It’s still not good, but “better” is great news right now.
That appears to be the consensus from economists after the latest inflation data from the Bureau of Labor Statistics (BLS) showed prices are finally starting to come down, with the Consumer Price Index (CPI) reading 8.5%—lower than expected, and a significant improvement over last month’s historic 9.1% increase.
Wall Street seemed particularly encouraged by the report, with all three major stock indices popping more than 1.5% early Wednesday morning.
As inflation grew to become a top kitchen table issue this year, with spiraling fuel costs and food prices weighing heavily on monthly budgets, the Federal Reserve has recently taken an aggressive stance in winding down pandemic-era monetary policy, raising interest rates by 75 basis points in each of its last two meetings.
Dr. Lisa Sturtevant, chief economist for Bright MLS, said in a statement that the CPI reading along with last week’s strong job numbers are signs this strategy could be working.
“The easing of overall inflation coupled with strong labor market conditions could provide some optimism to the Federal Reserve that the rate hikes are working and that the elusive ‘soft landing’—that is, bring inflation down without sending the labor market tumbling—is a possibility,” she said.
Fed Chair Jerome Powell has previously said he is looking for consistently falling inflation before easing up on rate hikes. Mortgage rates have already priced in much of the anticipated interest rate increase, according to many economists.
Last month, Powell said even some easing of consumer prices would not change the necessity for some “additional tightening” in the near future.
Among the biggest improvements within the CPI was gasoline—down 7% from previous month. Fuel oil fell 11%, and energy costs overall were down 4.6%, a sharp about-face from a 7.5% increase in June.
Other costs remain stubbornly high, however, which Strurtevant cautioned will continue to pose a challenge to everyday Americans as well as policymakers trying to cool the economy. Overall, shelter costs were up 0.5% in July, slowing only fractionally from a 0.6% increase in June.
And these might not include much of the pressure caused by the recent run-up in home prices, according to Sturtevant.
“Because of the way the government calculates the cost of housing, increases in home prices and rents have not completely shown up in the inflation numbers,” she explained. “Even as home price and rent growth slows, the rapid rise in housing costs over the past year will keep putting upward pressure on inflation in the months to come.”
Rents for primary residences are up 6.3% year-over-year, and owner-equivalent rents are up 5.8%.
At the same time, home prices were up close to 20% back in May—certainly not an analogous measurement to the CPI shelter cost index, but something Sturtevant says cannot be ignored as affordability weighs on the housing market.

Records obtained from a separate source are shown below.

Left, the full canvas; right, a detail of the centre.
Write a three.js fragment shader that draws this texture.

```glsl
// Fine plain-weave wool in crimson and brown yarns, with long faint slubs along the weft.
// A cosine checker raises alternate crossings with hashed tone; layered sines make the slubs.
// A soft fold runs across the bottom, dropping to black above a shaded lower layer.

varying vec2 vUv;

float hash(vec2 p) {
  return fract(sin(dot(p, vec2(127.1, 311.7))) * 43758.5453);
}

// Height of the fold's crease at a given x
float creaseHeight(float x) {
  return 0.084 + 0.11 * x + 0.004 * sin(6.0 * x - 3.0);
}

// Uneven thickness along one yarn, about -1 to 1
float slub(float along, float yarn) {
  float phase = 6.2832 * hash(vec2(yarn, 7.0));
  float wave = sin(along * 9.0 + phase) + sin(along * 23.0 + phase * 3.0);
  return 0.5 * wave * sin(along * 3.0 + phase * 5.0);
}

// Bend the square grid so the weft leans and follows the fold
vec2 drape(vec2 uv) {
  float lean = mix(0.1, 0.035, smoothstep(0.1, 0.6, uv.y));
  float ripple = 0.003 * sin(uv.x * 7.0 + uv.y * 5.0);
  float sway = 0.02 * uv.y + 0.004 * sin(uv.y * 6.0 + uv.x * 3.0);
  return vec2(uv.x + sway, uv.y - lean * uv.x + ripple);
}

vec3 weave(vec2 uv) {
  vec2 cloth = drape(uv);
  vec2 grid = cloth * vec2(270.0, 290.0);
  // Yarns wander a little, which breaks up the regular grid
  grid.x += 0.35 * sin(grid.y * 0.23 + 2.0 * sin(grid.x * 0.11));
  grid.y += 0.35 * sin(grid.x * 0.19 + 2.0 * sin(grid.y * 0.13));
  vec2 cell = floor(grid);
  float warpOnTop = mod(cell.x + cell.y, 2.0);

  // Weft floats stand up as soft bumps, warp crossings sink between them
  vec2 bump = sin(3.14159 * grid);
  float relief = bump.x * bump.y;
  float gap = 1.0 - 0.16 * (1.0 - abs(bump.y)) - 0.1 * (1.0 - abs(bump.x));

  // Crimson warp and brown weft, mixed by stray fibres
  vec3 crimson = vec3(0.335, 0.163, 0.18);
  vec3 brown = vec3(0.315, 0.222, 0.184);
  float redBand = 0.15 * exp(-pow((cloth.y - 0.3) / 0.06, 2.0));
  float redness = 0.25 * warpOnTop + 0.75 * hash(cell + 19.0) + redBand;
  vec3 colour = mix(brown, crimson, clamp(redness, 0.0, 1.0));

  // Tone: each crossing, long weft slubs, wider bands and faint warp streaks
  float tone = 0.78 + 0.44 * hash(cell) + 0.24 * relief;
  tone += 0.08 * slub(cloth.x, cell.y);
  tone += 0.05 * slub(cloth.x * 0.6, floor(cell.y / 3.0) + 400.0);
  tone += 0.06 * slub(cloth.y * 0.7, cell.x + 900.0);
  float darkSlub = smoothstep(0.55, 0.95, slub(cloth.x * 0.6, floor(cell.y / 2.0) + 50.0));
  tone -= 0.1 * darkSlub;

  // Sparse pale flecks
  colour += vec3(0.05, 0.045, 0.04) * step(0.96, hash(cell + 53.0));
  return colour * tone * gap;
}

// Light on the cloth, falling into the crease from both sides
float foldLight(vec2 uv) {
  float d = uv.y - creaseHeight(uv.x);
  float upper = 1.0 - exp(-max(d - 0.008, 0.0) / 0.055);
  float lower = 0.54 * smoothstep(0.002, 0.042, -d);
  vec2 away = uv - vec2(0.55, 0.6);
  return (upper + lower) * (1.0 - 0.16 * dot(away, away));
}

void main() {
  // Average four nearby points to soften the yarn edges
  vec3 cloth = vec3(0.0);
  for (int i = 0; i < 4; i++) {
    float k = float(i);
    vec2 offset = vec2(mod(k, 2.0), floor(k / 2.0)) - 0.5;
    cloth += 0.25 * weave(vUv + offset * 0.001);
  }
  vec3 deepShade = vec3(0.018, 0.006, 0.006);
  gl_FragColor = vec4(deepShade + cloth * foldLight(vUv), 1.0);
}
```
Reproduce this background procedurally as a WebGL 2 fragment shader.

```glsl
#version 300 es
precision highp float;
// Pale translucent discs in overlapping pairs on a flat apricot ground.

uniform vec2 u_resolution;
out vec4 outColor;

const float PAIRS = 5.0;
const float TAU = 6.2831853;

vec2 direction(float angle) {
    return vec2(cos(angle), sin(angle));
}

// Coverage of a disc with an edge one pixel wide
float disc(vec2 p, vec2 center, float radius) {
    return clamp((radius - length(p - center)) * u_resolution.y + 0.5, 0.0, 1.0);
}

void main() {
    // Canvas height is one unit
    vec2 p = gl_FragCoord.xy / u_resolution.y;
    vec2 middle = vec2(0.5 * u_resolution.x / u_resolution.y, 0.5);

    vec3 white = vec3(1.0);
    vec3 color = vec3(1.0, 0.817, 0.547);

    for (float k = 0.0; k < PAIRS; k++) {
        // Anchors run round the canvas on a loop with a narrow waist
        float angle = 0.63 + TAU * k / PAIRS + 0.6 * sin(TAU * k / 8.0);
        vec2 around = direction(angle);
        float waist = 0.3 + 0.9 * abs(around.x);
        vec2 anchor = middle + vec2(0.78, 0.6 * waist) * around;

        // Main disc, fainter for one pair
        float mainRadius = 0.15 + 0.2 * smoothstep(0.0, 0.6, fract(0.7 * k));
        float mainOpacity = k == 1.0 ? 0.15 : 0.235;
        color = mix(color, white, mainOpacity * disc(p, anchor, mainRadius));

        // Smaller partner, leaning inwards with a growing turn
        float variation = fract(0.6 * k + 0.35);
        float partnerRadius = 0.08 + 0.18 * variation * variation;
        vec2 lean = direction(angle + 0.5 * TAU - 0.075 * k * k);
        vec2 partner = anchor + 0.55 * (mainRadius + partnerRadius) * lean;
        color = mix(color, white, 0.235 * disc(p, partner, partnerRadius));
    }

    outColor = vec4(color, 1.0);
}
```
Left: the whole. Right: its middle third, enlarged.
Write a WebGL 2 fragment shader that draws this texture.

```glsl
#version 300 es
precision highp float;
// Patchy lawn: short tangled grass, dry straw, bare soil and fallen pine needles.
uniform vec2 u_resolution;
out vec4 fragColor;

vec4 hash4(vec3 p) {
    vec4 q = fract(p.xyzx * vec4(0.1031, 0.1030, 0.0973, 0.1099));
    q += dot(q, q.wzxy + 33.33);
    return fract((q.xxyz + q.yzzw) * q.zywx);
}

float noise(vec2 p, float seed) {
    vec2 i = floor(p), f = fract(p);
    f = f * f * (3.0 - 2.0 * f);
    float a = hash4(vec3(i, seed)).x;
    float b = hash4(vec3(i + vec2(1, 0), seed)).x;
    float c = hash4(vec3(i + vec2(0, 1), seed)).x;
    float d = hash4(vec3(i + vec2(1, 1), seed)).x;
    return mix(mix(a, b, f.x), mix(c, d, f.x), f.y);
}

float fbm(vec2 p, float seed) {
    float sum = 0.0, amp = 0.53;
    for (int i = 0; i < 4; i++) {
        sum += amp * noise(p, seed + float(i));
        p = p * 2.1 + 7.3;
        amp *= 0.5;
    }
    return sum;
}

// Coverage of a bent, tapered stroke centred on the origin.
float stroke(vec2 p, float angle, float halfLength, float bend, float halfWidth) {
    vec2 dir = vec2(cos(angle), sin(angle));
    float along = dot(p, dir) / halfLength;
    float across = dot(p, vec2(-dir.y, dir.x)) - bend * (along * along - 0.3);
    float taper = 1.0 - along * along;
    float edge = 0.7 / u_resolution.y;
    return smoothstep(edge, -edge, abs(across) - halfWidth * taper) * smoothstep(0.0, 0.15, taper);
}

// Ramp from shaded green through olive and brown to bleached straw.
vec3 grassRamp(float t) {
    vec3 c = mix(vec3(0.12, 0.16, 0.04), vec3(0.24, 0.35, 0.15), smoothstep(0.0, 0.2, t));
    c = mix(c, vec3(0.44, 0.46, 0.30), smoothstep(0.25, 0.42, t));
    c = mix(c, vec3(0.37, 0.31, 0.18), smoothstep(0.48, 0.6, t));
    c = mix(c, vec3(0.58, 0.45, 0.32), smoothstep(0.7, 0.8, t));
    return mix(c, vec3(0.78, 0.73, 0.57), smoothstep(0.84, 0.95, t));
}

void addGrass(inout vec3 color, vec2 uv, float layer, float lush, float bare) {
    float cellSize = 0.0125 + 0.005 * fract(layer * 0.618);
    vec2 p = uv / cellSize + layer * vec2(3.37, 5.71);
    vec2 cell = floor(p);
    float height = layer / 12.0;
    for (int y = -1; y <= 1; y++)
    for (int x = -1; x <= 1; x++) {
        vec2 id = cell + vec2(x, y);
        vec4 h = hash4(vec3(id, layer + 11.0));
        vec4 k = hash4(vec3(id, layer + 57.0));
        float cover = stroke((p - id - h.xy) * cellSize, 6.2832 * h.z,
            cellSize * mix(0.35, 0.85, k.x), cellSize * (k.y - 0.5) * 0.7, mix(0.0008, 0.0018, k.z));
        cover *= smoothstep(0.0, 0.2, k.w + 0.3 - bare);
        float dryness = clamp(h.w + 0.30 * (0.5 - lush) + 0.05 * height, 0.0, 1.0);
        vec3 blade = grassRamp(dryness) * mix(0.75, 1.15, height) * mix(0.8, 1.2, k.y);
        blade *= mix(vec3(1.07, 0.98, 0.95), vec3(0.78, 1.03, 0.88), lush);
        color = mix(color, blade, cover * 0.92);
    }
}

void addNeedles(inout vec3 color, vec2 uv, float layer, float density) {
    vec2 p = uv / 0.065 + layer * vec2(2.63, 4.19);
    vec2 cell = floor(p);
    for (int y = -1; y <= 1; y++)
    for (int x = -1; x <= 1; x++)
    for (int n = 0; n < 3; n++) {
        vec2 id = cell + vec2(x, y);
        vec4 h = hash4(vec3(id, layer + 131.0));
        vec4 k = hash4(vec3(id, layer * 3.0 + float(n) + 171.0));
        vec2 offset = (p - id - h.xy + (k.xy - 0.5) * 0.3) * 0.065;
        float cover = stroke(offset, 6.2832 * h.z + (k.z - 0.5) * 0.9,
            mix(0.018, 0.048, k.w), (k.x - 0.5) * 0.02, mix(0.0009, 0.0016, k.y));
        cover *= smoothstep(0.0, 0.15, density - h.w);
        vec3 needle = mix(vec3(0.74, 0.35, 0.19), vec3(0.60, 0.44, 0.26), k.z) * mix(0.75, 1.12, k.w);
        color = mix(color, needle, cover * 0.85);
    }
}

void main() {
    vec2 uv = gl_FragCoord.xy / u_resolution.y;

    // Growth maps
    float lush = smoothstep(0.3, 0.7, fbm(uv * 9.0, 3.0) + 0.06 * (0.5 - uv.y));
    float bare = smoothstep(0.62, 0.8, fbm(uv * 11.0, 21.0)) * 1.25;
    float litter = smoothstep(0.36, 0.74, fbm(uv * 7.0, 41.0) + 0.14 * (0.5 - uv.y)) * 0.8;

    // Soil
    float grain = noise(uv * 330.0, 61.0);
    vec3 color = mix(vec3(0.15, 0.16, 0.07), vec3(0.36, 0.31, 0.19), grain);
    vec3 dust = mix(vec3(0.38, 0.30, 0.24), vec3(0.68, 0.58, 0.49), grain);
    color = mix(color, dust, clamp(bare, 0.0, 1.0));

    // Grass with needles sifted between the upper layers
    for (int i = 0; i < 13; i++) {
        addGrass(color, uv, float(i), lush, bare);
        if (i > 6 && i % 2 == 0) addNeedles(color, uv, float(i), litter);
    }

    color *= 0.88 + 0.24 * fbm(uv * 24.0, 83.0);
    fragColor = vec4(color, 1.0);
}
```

“High housing costs and the challenges they pose to prospective buyers and renters will continue to be a strain on the economy,” she said.
Jesse Williams is RISMedia’s senior editor. Email him your real estate news to firstname.lastname@example.org.